**WHAT TO DO**
Beneath this instruction is a block of data; output from it exactly the lines that run from the one containing "434L235 454M57 443L222" through the one containing "443L67 464M77 485L228", inclusive.

**DATA SHOWN**

******

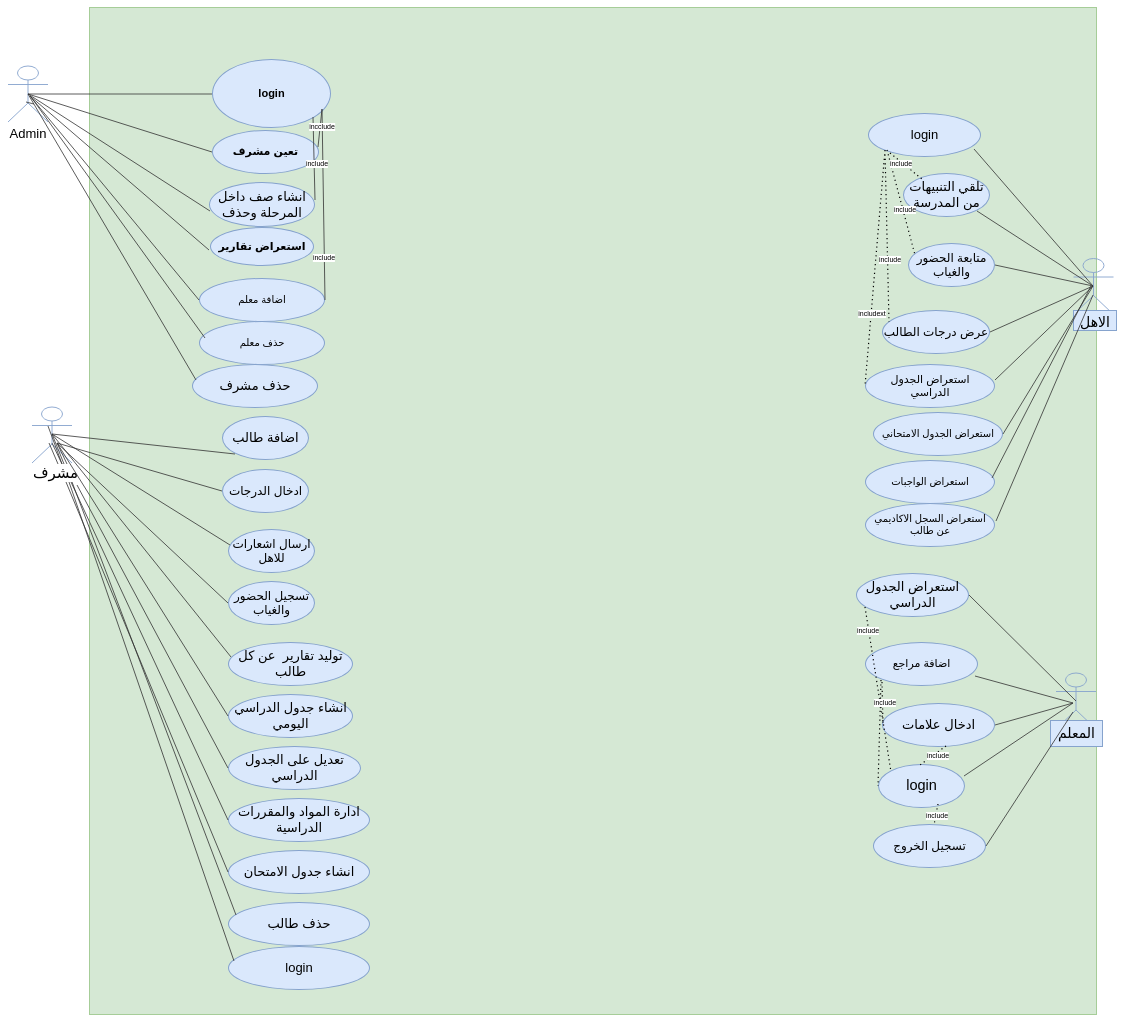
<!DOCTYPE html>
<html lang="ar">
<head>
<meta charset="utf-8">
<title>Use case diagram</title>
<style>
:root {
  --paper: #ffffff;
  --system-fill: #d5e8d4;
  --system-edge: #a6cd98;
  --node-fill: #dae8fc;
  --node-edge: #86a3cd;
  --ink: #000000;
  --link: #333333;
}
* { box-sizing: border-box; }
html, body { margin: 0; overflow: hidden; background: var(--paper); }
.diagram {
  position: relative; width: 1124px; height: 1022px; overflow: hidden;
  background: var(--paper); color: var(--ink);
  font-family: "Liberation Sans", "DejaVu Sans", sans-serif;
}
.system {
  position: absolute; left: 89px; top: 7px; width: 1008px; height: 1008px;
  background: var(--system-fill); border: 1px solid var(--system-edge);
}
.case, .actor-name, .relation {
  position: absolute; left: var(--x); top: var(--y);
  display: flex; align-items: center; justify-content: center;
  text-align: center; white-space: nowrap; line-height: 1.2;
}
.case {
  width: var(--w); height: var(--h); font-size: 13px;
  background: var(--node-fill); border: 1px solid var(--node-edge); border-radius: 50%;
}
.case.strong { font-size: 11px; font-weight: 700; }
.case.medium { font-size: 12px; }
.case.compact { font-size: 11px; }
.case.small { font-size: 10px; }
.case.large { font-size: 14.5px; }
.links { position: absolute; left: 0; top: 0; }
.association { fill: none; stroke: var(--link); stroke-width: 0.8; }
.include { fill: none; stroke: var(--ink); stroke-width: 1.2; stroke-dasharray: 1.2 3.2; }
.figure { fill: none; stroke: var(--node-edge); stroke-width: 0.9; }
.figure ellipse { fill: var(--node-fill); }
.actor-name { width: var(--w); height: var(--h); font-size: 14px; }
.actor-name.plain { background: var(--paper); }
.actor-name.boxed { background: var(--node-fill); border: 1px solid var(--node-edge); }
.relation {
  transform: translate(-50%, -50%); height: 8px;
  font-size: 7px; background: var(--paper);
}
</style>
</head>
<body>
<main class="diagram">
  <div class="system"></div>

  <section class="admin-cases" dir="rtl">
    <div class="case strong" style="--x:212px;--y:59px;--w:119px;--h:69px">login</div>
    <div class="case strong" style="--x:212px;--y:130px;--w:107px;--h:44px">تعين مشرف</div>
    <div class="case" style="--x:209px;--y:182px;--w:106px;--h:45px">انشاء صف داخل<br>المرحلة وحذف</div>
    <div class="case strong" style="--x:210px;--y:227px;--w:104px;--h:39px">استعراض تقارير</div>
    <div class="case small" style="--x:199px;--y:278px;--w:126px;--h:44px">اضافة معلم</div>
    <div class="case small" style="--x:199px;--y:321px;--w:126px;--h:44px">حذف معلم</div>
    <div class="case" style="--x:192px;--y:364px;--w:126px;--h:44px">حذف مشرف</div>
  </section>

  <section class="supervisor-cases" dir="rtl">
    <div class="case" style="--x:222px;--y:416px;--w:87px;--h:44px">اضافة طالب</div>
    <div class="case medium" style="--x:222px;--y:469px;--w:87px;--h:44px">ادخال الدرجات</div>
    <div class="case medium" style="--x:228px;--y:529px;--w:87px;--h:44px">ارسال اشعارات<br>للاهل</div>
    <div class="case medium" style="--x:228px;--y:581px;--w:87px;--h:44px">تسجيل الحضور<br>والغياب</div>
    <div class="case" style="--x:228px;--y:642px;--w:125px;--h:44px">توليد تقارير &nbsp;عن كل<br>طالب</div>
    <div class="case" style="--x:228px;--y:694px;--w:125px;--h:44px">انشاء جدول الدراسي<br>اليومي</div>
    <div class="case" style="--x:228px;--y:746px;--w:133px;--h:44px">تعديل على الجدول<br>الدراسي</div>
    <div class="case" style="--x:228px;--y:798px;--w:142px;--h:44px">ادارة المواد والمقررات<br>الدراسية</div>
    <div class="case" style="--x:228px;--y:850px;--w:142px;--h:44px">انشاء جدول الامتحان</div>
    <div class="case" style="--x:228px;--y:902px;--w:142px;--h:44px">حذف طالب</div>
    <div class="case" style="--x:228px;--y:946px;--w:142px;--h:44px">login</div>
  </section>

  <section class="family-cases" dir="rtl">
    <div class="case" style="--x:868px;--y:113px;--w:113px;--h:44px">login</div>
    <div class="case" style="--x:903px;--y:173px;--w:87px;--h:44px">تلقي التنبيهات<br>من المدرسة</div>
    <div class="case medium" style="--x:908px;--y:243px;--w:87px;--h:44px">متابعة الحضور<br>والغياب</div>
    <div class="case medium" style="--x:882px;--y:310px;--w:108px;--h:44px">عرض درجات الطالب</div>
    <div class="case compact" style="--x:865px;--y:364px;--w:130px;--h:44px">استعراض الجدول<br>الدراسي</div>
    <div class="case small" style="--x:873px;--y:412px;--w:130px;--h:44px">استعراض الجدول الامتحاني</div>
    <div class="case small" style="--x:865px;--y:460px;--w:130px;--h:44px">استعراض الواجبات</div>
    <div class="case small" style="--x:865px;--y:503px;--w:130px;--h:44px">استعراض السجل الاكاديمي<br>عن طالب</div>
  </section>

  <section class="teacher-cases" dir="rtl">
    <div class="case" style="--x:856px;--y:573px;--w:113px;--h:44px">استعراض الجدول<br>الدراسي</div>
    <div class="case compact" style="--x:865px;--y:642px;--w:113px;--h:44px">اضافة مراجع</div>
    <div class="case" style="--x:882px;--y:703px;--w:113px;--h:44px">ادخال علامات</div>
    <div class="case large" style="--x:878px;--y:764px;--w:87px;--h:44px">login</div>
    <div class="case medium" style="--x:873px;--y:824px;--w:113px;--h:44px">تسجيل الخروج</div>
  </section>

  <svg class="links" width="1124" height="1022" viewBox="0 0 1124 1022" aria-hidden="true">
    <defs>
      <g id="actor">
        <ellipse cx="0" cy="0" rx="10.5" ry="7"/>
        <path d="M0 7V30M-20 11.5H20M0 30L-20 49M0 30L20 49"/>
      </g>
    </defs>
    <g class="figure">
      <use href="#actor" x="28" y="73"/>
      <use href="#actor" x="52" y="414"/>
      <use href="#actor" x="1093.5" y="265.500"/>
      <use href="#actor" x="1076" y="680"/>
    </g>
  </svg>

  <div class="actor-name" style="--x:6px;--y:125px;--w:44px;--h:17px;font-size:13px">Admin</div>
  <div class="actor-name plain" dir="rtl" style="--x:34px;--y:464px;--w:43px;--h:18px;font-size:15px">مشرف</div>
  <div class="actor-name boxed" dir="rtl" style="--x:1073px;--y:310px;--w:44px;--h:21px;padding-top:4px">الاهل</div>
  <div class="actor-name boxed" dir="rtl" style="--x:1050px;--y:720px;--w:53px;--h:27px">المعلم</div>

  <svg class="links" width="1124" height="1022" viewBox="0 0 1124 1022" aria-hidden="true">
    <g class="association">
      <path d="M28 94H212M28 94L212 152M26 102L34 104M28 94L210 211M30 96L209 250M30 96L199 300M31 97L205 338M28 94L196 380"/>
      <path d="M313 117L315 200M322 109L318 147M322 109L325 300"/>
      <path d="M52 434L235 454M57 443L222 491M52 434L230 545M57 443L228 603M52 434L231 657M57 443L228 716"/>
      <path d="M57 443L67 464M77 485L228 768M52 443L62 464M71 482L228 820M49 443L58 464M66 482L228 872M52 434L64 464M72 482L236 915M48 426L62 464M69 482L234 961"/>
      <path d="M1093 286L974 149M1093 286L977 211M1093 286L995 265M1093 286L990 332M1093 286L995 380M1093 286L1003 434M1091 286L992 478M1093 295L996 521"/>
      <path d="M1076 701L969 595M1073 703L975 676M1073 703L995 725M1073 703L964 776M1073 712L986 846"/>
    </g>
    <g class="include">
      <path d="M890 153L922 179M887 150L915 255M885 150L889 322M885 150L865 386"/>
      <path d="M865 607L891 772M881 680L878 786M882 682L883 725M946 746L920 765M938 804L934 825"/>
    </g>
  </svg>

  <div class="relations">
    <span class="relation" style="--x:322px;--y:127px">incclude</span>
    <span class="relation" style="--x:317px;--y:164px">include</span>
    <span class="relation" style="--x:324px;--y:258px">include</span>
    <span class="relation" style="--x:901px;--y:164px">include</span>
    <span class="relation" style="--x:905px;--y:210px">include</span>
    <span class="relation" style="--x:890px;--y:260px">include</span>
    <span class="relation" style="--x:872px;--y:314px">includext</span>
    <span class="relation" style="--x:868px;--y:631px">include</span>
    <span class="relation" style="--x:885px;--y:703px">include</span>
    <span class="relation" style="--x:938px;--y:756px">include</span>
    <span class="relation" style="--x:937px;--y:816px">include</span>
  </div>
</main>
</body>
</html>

******

**SOLUTION BELOW**
      <path d="M52 434L235 454M57 443L222 491M52 434L230 545M57 443L228 603M52 434L231 657M57 443L228 716"/>
      <path d="M57 443L67 464M77 485L228 768M52 443L62 464M71 482L228 820M49 443L58 464M66 482L228 872M52 434L64 464M72 482L236 915M48 426L62 464M69 482L234 961"/>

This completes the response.